So, when you look at a product and think: "Why... why didn't these guys just implement this? It was so simple!". Just rationalize: "It probably wasn’t because they didn't think of it. They just had to balance between this feature or some other very important that you are using."

Why, Why?!

Friday, August 5, 2016

Why I read e-mails while on vacations

Everyone has that colleague that can just "switch off" from work as soon as he leaves the office. It's like when they leave the office, they don't have any memory of where they work. I totally respect them. And not only because it's the right thing to do but because it's healthier. I feel the same way: for me, "I work for living and not live for work". I LOVE what I do, but if I had 10 million in a banking account, there's 34234 things I would like to do in my life other than work. Even in IT, I can think of 340 technical books I would like to read, 700 technologies I would like to learn just for fun and 890 systems I would have the time of my life implementing. Just simple things like an automation system for my home or smart traffic lights that know when an ambulance is nearby and switches the lights to give it priority. It would be fun! Nevertheless, I LOVE my work!

So, I can totally relate to my beloved coworkers that have the "switch". I don't have. I'm that guy that goes home thinking "why was that algorithm not working", "what can I do to improve the team's spirit" or "why didn't we do it the other way". Is it better or worse than the switch? It's just a different way of connecting to your work.


Vacation time is just a little different. I think about work anyway, but in a more scattered way. I do read e-mails every day. Crazy? Well, no. I know that my team can live without me with no problem. I know they won't bother me unless it's critical. But I read e-mails. I read e-mails because I have a team. Because even though I'm not physically near them, it's still my team. Their success is my success. Their happiness will make my life better. If there's an e-mail that they can answer, I'm not answering. But if there's an e-mail that I know if I answer I'll help them be more efficient (because I know something more about the topic or whatever), then I'm stepping in and dropping my "2 cents" to help them. And by team, it's not just the ones closer to me. It's the whole company.

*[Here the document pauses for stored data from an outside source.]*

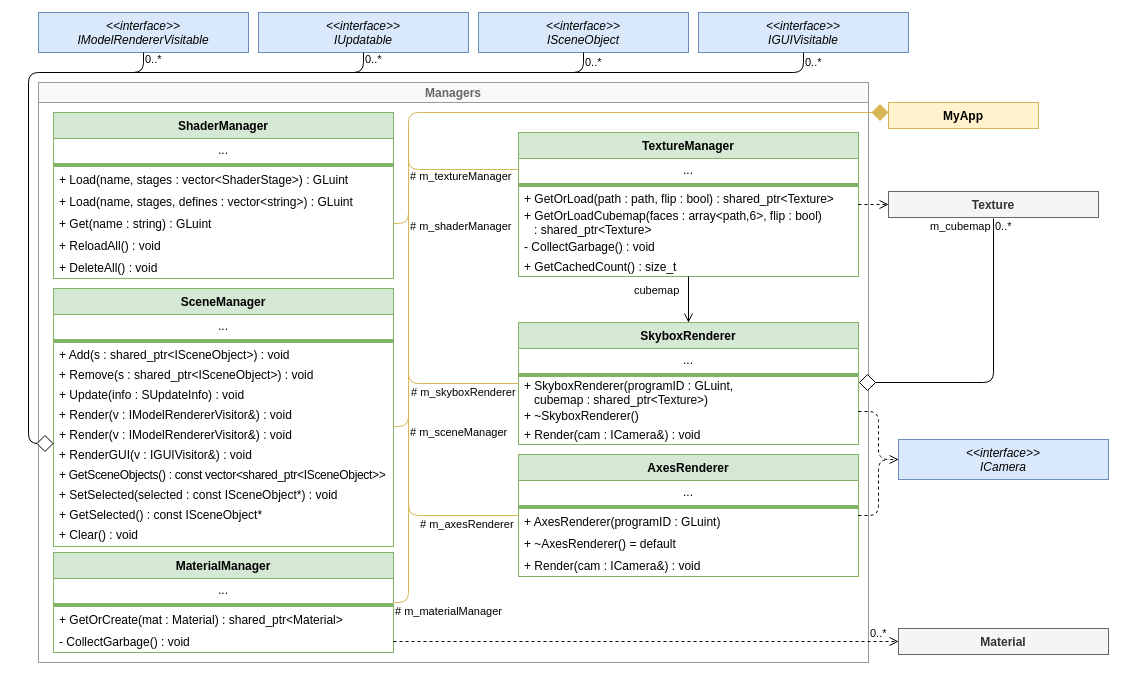
<!DOCTYPE html>
<html lang="en">
<head>
<meta charset="utf-8">
<title>Managers class diagram</title>
<style>
:root {
  --ink: #000;
  --paper: #fff;
  --blue-fill: #dae8fc; --blue-line: #6c8ebf;
  --green-fill: #d5e8d4; --green-line: #82b366;
  --gold-fill: #fff2cc; --gold-line: #d6b656;
  --grey-fill: #f5f5f5; --grey-line: #666;
  --frame-fill: #f9f9f9; --frame-line: #999;
  --row: 22px;
}
* { box-sizing: border-box; margin: 0; padding: 0; }
html, body { width: 1121px; height: 675px; overflow: hidden; background: var(--paper); }
body { position: relative; font: 12px/14px "Liberation Sans", Arial, sans-serif; color: var(--ink); }
.package { position: absolute; left: 38px; top: 82px; width: 831px; height: 581px; border: 1px solid var(--frame-line); }
.package h1 { height: 20px; padding-right: 1px; font-size: 12px; line-height: 20px; text-align: center; color: var(--grey-line); background: var(--frame-fill); border-bottom: 1px solid var(--frame-line); }
.interfaces { position: absolute; left: 38px; top: 12px; display: flex; gap: 9px; }
.interface { width: 211px; height: 41px; padding-right: 1px; display: flex; flex-direction: column; justify-content: center; text-align: center; font-style: italic; background: var(--blue-fill); border: 1px solid var(--blue-line); }
.node { position: absolute; }
.plain { height: 27px; width: 211px; padding-right: 1px; display: flex; align-items: center; justify-content: center; font-weight: bold; color: #333; background: var(--grey-fill); border: 1px solid var(--grey-line); }
.app { width: 151px; color: var(--ink); background: var(--gold-fill); border-color: var(--gold-line); }
.class { width: 341px; background: var(--paper); border: 1px solid var(--green-line); }
.class h2 { height: 26px; padding: 1px 1px 0 0; font-size: 12px; line-height: 25px; text-align: center; background: var(--green-fill); border-bottom: 1px solid var(--green-line); }
.fields { height: 28px; padding-right: 1px; line-height: 22px; text-align: center; border-bottom: 4px solid var(--green-line); }
.methods { list-style: none; padding: 2px 3px 0 5px; }
.methods li { height: var(--row); line-height: var(--row); white-space: nowrap; }
.methods .two-line { height: 28px; line-height: 14px; }
.two-line span { display: block; padding-left: 10px; }
.methods .tight { letter-spacing: -.3px; }
.edges { position: absolute; left: 0; top: 0; fill: none; stroke: var(--ink); }
.edges .member { stroke: var(--gold-line); }
.edges .dashed { stroke-dasharray: 3 3; }
.label { position: absolute; font-size: 11px; line-height: 13px; white-space: nowrap; }
</style>
</head>
<body>
<section class="package"><h1>Managers</h1></section>

<div class="interfaces">
  <div class="interface"><span>&lt;&lt;interface&gt;&gt;</span><span>IModelRendererVisitable</span></div>
  <div class="interface"><span>&lt;&lt;interface&gt;&gt;</span><span>IUpdatable</span></div>
  <div class="interface"><span>&lt;&lt;interface&gt;&gt;</span><span>ISceneObject</span></div>
  <div class="interface"><span>&lt;&lt;interface&gt;&gt;</span><span>IGUIVisitable</span></div>
</div>

<article class="node class" style="left:53px;top:112px;height:167px">
  <h2>ShaderManager</h2>
  <p class="fields">...</p>
  <ul class="methods">
    <li>+ Load(name, stages : vector&lt;ShaderStage&gt;) : GLuint</li>
    <li>+ Load(name, stages, defines : vector&lt;string&gt;) : GLuint</li>
    <li>+ Get(name : string) : GLuint</li>
    <li>+ ReloadAll() : void</li>
    <li>+ DeleteAll() : void</li>
  </ul>
</article>

<article class="node class" style="left:53px;top:288px;height:259px;--row:20px">
  <h2>SceneManager</h2>
  <p class="fields">...</p>
  <ul class="methods">
    <li>+ Add(s : shared_ptr&lt;ISceneObject&gt;) : void</li>
    <li>+ Remove(s : shared_ptr&lt;ISceneObject&gt;) : void</li>
    <li>+ Update(info : SUpdateInfo) : void</li>
    <li>+ Render(v : IModelRendererVisitor&amp;) : void</li>
    <li>+ Render(v : IModelRendererVisitor&amp;) : void</li>
    <li>+ RenderGUI(v : IGUIVisitor&amp;) : void</li>
    <li class="tight">+ GetSceneObjects() : const vector&lt;shared_ptr&lt;ISceneObject&gt;&gt;</li>
    <li>+ SetSelected(selected : const ISceneObject*) : void</li>
    <li>+ GetSelected() : const ISceneObject*</li>
    <li>+ Clear() : void</li>
  </ul>
</article>

<article class="node class" style="left:53px;top:552px;height:101px">
  <h2>MaterialManager</h2>
  <p class="fields">...</p>
  <ul class="methods">
    <li>+ GetOrCreate(mat : Material) : shared_ptr&lt;Material&gt;</li>
    <li>- CollectGarbage() : void</li>
  </ul>
</article>

<article class="node class" style="left:518px;top:132px;height:145px;--row:20px">
  <h2>TextureManager</h2>
  <p class="fields">...</p>
  <ul class="methods">
    <li>+ GetOrLoad(path : path, flip : bool) : shared_ptr&lt;Texture&gt;</li>
    <li class="two-line">+ GetOrLoadCubemap(faces : array&lt;path,6&gt;, flip : bool)<span>: shared_ptr&lt;Texture&gt;</span></li>
    <li>- CollectGarbage() : void</li>
    <li>+ GetCachedCount() : size_t</li>
  </ul>
</article>

<article class="node class" style="left:518px;top:322px;height:123px;--row:19px">
  <h2>SkyboxRenderer</h2>
  <p class="fields">...</p>
  <ul class="methods">
    <li class="two-line">+ SkyboxRenderer(programID : GLuint,<span>cubemap : shared_ptr&lt;Texture&gt;)</span></li>
    <li>+ ~SkyboxRenderer()</li>
    <li>+ Render(cam : ICamera&amp;) : void</li>
  </ul>
</article>

<article class="node class" style="left:518px;top:454px;height:123px">
  <h2>AxesRenderer</h2>
  <p class="fields">...</p>
  <ul class="methods">
    <li>+ AxesRenderer(programID : GLuint)</li>
    <li>+ ~AxesRenderer() = default</li>
    <li>+ Render(cam : ICamera&amp;) : void</li>
  </ul>
</article>

<div class="node plain app" style="left:888px;top:102px">MyApp</div>
<div class="node plain" style="left:888px;top:191px">Texture</div>
<div class="node interface" style="left:898px;top:439px"><span>&lt;&lt;interface&gt;&gt;</span><span>ICamera</span></div>
<div class="node plain" style="left:898px;top:628px">Material</div>

<svg class="edges" width="1121" height="675" viewBox="0 0 1121 675" aria-hidden="true">
  <defs>
    <path id="arrowhead" d="M-8 -4L0 0L-8 4"/>
    <path id="diamond" d="M-8 0L0 -8L8 0L0 8Z"/>
    <path id="drop" d="M0 52V62Q0 72 -10 72"/>
  </defs>
  <g transform="translate(.5 .5)">
    <g class="scene-aggregation">
      <use href="#drop" x="143"/>
      <use href="#drop" x="363"/>
      <use href="#drop" x="583"/>
      <use href="#drop" x="803"/>
      <path d="M793 72H38Q28 72 28 82V433Q28 443 37 443"/>
      <use href="#diamond" x="44.5" y="443" fill="#fff"/>
    </g>
    <g class="member">
      <path d="M872 112H418Q408 112 408 122V592Q408 602 398 602H393"/>
      <path d="M518 169H418Q408 169 408 159M393 223H398Q408 223 408 213"/>
      <path d="M518 383H418Q408 383 408 373M393 426H398Q408 426 408 416"/>
      <path d="M518 515H418Q408 515 408 505"/>
      <use href="#diamond" x="879.5" y="112" fill="#d6b656"/>
    </g>
    <g class="cubemap">
      <path d="M688 276V321"/>
      <use href="#arrowhead" transform="translate(688 321) rotate(90)"/>
      <path d="M993 218V372Q993 382 983 382H875"/>
      <use href="#diamond" x="867" y="382" fill="#fff"/>
    </g>
    <g class="dependencies">
      <path class="dashed" d="M858 204H887M393 641H897"/>
      <path class="dashed" d="M858 411H868Q878 411 878 421V449Q878 459 888 459H897"/>
      <path class="dashed" d="M858 515H868Q878 515 878 505V469Q878 459 888 459"/>
      <use href="#arrowhead" x="887" y="204"/>
      <use href="#arrowhead" x="897" y="459"/>
      <use href="#arrowhead" x="897" y="641"/>
    </g>
  </g>
</svg>

<span class="label" style="left:145px;top:53px">0..*</span>
<span class="label" style="left:365px;top:53px">0..*</span>
<span class="label" style="left:585px;top:56px">0..*</span>
<span class="label" style="left:805px;top:56px">0..*</span>
<span class="label" style="left:410px;top:170px"># m_textureManager</span>
<span class="label" style="left:410px;top:220px"># m_shaderManager</span>
<span class="label" style="left:411px;top:386px"># m_skyboxRenderer</span>
<span class="label" style="left:410px;top:426px"># m_sceneManager</span>
<span class="label" style="left:420px;top:518px"># m_axesRenderer</span>
<span class="label" style="left:395px;top:605px"># m_materialManager</span>
<span class="label" style="left:634px;top:284px">cubemap</span>
<span class="label" style="left:930px;top:220px">m_cubemap</span>
<span class="label" style="left:995px;top:220px">0..*</span>
<span class="label" style="left:870px;top:627px">0..*</span>
</body>
</html>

So, is it better than the switch? Again, it's just another way to look at work. I would like to have the switch, but unfortunately I don't have. I do have a huge respect for the ones that have it.

Stress is not the problem: it's how you deal with it that makes the difference.